### Data to process

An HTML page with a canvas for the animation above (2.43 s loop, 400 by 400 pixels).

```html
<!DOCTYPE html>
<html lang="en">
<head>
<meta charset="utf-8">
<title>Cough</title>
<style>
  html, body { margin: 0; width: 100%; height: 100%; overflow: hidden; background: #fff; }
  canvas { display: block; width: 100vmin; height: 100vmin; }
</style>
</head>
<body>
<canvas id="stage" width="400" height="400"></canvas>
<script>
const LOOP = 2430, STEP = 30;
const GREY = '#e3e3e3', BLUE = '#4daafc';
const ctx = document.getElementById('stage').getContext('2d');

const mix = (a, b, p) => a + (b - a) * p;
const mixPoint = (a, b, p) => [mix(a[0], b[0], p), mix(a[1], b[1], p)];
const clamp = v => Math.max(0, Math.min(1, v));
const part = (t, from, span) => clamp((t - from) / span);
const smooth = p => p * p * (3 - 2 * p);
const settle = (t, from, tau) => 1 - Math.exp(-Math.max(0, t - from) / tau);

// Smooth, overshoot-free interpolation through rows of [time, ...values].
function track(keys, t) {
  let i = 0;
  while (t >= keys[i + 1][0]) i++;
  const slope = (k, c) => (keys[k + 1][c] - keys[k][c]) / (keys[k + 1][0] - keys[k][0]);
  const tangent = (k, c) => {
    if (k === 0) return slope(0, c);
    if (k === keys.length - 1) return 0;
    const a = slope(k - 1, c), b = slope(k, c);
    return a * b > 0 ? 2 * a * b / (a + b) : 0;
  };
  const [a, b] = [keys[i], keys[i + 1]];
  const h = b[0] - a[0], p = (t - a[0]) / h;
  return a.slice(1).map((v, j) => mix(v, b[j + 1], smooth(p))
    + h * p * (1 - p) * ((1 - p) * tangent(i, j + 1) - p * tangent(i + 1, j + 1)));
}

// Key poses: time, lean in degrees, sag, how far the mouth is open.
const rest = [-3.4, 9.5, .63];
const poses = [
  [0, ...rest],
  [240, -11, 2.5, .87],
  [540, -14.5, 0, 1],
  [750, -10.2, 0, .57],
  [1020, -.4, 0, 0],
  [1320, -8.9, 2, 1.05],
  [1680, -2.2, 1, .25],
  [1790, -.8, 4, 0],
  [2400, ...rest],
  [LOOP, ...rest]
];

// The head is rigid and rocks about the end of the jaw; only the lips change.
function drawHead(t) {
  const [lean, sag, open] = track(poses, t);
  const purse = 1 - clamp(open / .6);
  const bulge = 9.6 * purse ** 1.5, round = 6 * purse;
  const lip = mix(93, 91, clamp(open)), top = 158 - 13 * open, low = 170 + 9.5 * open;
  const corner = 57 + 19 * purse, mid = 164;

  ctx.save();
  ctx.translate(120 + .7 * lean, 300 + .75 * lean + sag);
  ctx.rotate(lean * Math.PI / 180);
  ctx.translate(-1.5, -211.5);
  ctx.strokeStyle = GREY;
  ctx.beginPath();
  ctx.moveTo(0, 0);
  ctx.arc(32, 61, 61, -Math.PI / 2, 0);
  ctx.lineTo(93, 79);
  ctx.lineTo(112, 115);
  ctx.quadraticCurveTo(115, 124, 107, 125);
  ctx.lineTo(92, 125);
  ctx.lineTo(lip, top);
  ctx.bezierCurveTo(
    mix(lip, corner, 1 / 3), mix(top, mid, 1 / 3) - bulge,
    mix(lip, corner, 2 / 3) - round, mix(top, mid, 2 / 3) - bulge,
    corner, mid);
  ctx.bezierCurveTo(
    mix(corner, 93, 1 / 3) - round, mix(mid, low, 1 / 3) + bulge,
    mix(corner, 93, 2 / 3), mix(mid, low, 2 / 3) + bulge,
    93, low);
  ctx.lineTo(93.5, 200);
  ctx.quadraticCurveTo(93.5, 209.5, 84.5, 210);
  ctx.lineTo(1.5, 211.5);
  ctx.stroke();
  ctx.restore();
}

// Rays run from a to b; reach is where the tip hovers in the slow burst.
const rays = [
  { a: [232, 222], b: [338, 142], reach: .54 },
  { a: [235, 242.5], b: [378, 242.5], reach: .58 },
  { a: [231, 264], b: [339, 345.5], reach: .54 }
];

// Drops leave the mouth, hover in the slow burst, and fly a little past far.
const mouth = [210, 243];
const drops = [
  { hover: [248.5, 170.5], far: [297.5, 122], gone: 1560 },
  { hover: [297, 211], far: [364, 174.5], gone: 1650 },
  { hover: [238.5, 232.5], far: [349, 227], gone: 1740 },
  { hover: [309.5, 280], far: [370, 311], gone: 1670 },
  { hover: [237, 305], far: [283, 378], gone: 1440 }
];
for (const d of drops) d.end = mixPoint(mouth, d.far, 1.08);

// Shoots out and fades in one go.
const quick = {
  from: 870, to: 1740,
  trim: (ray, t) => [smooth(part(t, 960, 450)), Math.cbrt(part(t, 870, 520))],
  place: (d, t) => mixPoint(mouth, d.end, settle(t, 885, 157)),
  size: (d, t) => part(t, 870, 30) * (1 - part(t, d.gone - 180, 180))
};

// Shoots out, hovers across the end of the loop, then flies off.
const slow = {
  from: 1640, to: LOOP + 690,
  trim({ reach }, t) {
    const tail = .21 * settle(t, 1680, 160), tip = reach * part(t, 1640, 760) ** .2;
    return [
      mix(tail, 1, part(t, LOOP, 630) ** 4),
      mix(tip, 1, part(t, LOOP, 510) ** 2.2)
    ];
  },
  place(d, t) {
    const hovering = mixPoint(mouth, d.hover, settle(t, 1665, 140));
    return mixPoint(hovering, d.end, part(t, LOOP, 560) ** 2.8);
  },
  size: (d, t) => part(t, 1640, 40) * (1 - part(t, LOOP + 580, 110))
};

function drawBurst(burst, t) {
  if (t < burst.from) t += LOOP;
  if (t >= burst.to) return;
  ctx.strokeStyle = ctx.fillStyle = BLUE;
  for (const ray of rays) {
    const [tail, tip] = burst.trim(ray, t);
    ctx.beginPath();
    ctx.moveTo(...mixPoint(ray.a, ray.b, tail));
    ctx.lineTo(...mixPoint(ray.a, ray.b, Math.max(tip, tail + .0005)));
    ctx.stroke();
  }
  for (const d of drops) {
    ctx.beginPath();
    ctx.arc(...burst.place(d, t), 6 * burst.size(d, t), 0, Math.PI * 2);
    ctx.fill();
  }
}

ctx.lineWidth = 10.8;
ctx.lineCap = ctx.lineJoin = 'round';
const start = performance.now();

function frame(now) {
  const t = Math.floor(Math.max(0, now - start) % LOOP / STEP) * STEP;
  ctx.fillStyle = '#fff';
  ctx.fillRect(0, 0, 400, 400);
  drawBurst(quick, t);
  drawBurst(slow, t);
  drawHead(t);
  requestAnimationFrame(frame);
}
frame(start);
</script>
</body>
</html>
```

### Problem
What you need to do is retype all the entries exactly as written.

### Answer to the problem
An HTML page with a canvas for the animation above (2.43 s loop, 400 by 400 pixels).

```html
<!DOCTYPE html>
<html lang="en">
<head>
<meta charset="utf-8">
<title>Cough</title>
<style>
  html, body { margin: 0; width: 100%; height: 100%; overflow: hidden; background: #fff; }
  canvas { display: block; width: 100vmin; height: 100vmin; }
</style>
</head>
<body>
<canvas id="stage" width="400" height="400"></canvas>
<script>
const LOOP = 2430, STEP = 30;
const GREY = '#e3e3e3', BLUE = '#4daafc';
const ctx = document.getElementById('stage').getContext('2d');

const mix = (a, b, p) => a + (b - a) * p;
const mixPoint = (a, b, p) => [mix(a[0], b[0], p), mix(a[1], b[1], p)];
const clamp = v => Math.max(0, Math.min(1, v));
const part = (t, from, span) => clamp((t - from) / span);
const smooth = p => p * p * (3 - 2 * p);
const settle = (t, from, tau) => 1 - Math.exp(-Math.max(0, t - from) / tau);

// Smooth, overshoot-free interpolation through rows of [time, ...values].
function track(keys, t) {
  let i = 0;
  while (t >= keys[i + 1][0]) i++;
  const slope = (k, c) => (keys[k + 1][c] - keys[k][c]) / (keys[k + 1][0] - keys[k][0]);
  const tangent = (k, c) => {
    if (k === 0) return slope(0, c);
    if (k === keys.length - 1) return 0;
    const a = slope(k - 1, c), b = slope(k, c);
    return a * b > 0 ? 2 * a * b / (a + b) : 0;
  };
  const [a, b] = [keys[i], keys[i + 1]];
  const h = b[0] - a[0], p = (t - a[0]) / h;
  return a.slice(1).map((v, j) => mix(v, b[j + 1], smooth(p))
    + h * p * (1 - p) * ((1 - p) * tangent(i, j + 1) - p * tangent(i + 1, j + 1)));
}

// Key poses: time, lean in degrees, sag, how far the mouth is open.
const rest = [-3.4, 9.5, .63];
const poses = [
  [0, ...rest],
  [240, -11, 2.5, .87],
  [540, -14.5, 0, 1],
  [750, -10.2, 0, .57],
  [1020, -.4, 0, 0],
  [1320, -8.9, 2, 1.05],
  [1680, -2.2, 1, .25],
  [1790, -.8, 4, 0],
  [2400, ...rest],
  [LOOP, ...rest]
];

// The head is rigid and rocks about the end of the jaw; only the lips change.
function drawHead(t) {
  const [lean, sag, open] = track(poses, t);
  const purse = 1 - clamp(open / .6);
  const bulge = 9.6 * purse ** 1.5, round = 6 * purse;
  const lip = mix(93, 91, clamp(open)), top = 158 - 13 * open, low = 170 + 9.5 * open;
  const corner = 57 + 19 * purse, mid = 164;

  ctx.save();
  ctx.translate(120 + .7 * lean, 300 + .75 * lean + sag);
  ctx.rotate(lean * Math.PI / 180);
  ctx.translate(-1.5, -211.5);
  ctx.strokeStyle = GREY;
  ctx.beginPath();
  ctx.moveTo(0, 0);
  ctx.arc(32, 61, 61, -Math.PI / 2, 0);
  ctx.lineTo(93, 79);
  ctx.lineTo(112, 115);
  ctx.quadraticCurveTo(115, 124, 107, 125);
  ctx.lineTo(92, 125);
  ctx.lineTo(lip, top);
  ctx.bezierCurveTo(
    mix(lip, corner, 1 / 3), mix(top, mid, 1 / 3) - bulge,
    mix(lip, corner, 2 / 3) - round, mix(top, mid, 2 / 3) - bulge,
    corner, mid);
  ctx.bezierCurveTo(
    mix(corner, 93, 1 / 3) - round, mix(mid, low, 1 / 3) + bulge,
    mix(corner, 93, 2 / 3), mix(mid, low, 2 / 3) + bulge,
    93, low);
  ctx.lineTo(93.5, 200);
  ctx.quadraticCurveTo(93.5, 209.5, 84.5, 210);
  ctx.lineTo(1.5, 211.5);
  ctx.stroke();
  ctx.restore();
}

// Rays run from a to b; reach is where the tip hovers in the slow burst.
const rays = [
  { a: [232, 222], b: [338, 142], reach: .54 },
  { a: [235, 242.5], b: [378, 242.5], reach: .58 },
  { a: [231, 264], b: [339, 345.5], reach: .54 }
];

// Drops leave the mouth, hover in the slow burst, and fly a little past far.
const mouth = [210, 243];
const drops = [
  { hover: [248.5, 170.5], far: [297.5, 122], gone: 1560 },
  { hover: [297, 211], far: [364, 174.5], gone: 1650 },
  { hover: [238.5, 232.5], far: [349, 227], gone: 1740 },
  { hover: [309.5, 280], far: [370, 311], gone: 1670 },
  { hover: [237, 305], far: [283, 378], gone: 1440 }
];
for (const d of drops) d.end = mixPoint(mouth, d.far, 1.08);

// Shoots out and fades in one go.
const quick = {
  from: 870, to: 1740,
  trim: (ray, t) => [smooth(part(t, 960, 450)), Math.cbrt(part(t, 870, 520))],
  place: (d, t) => mixPoint(mouth, d.end, settle(t, 885, 157)),
  size: (d, t) => part(t, 870, 30) * (1 - part(t, d.gone - 180, 180))
};

// Shoots out, hovers across the end of the loop, then flies off.
const slow = {
  from: 1640, to: LOOP + 690,
  trim({ reach }, t) {
    const tail = .21 * settle(t, 1680, 160), tip = reach * part(t, 1640, 760) ** .2;
    return [
      mix(tail, 1, part(t, LOOP, 630) ** 4),
      mix(tip, 1, part(t, LOOP, 510) ** 2.2)
    ];
  },
  place(d, t) {
    const hovering = mixPoint(mouth, d.hover, settle(t, 1665, 140));
    return mixPoint(hovering, d.end, part(t, LOOP, 560) ** 2.8);
  },
  size: (d, t) => part(t, 1640, 40) * (1 - part(t, LOOP + 580, 110))
};

function drawBurst(burst, t) {
  if (t < burst.from) t += LOOP;
  if (t >= burst.to) return;
  ctx.strokeStyle = ctx.fillStyle = BLUE;
  for (const ray of rays) {
    const [tail, tip] = burst.trim(ray, t);
    ctx.beginPath();
    ctx.moveTo(...mixPoint(ray.a, ray.b, tail));
    ctx.lineTo(...mixPoint(ray.a, ray.b, Math.max(tip, tail + .0005)));
    ctx.stroke();
  }
  for (const d of drops) {
    ctx.beginPath();
    ctx.arc(...burst.place(d, t), 6 * burst.size(d, t), 0, Math.PI * 2);
    ctx.fill();
  }
}

ctx.lineWidth = 10.8;
ctx.lineCap = ctx.lineJoin = 'round';
const start = performance.now();

function frame(now) {
  const t = Math.floor(Math.max(0, now - start) % LOOP / STEP) * STEP;
  ctx.fillStyle = '#fff';
  ctx.fillRect(0, 0, 400, 400);
  drawBurst(quick, t);
  drawBurst(slow, t);
  drawHead(t);
  requestAnimationFrame(frame);
}
frame(start);
</script>
</body>
</html>
```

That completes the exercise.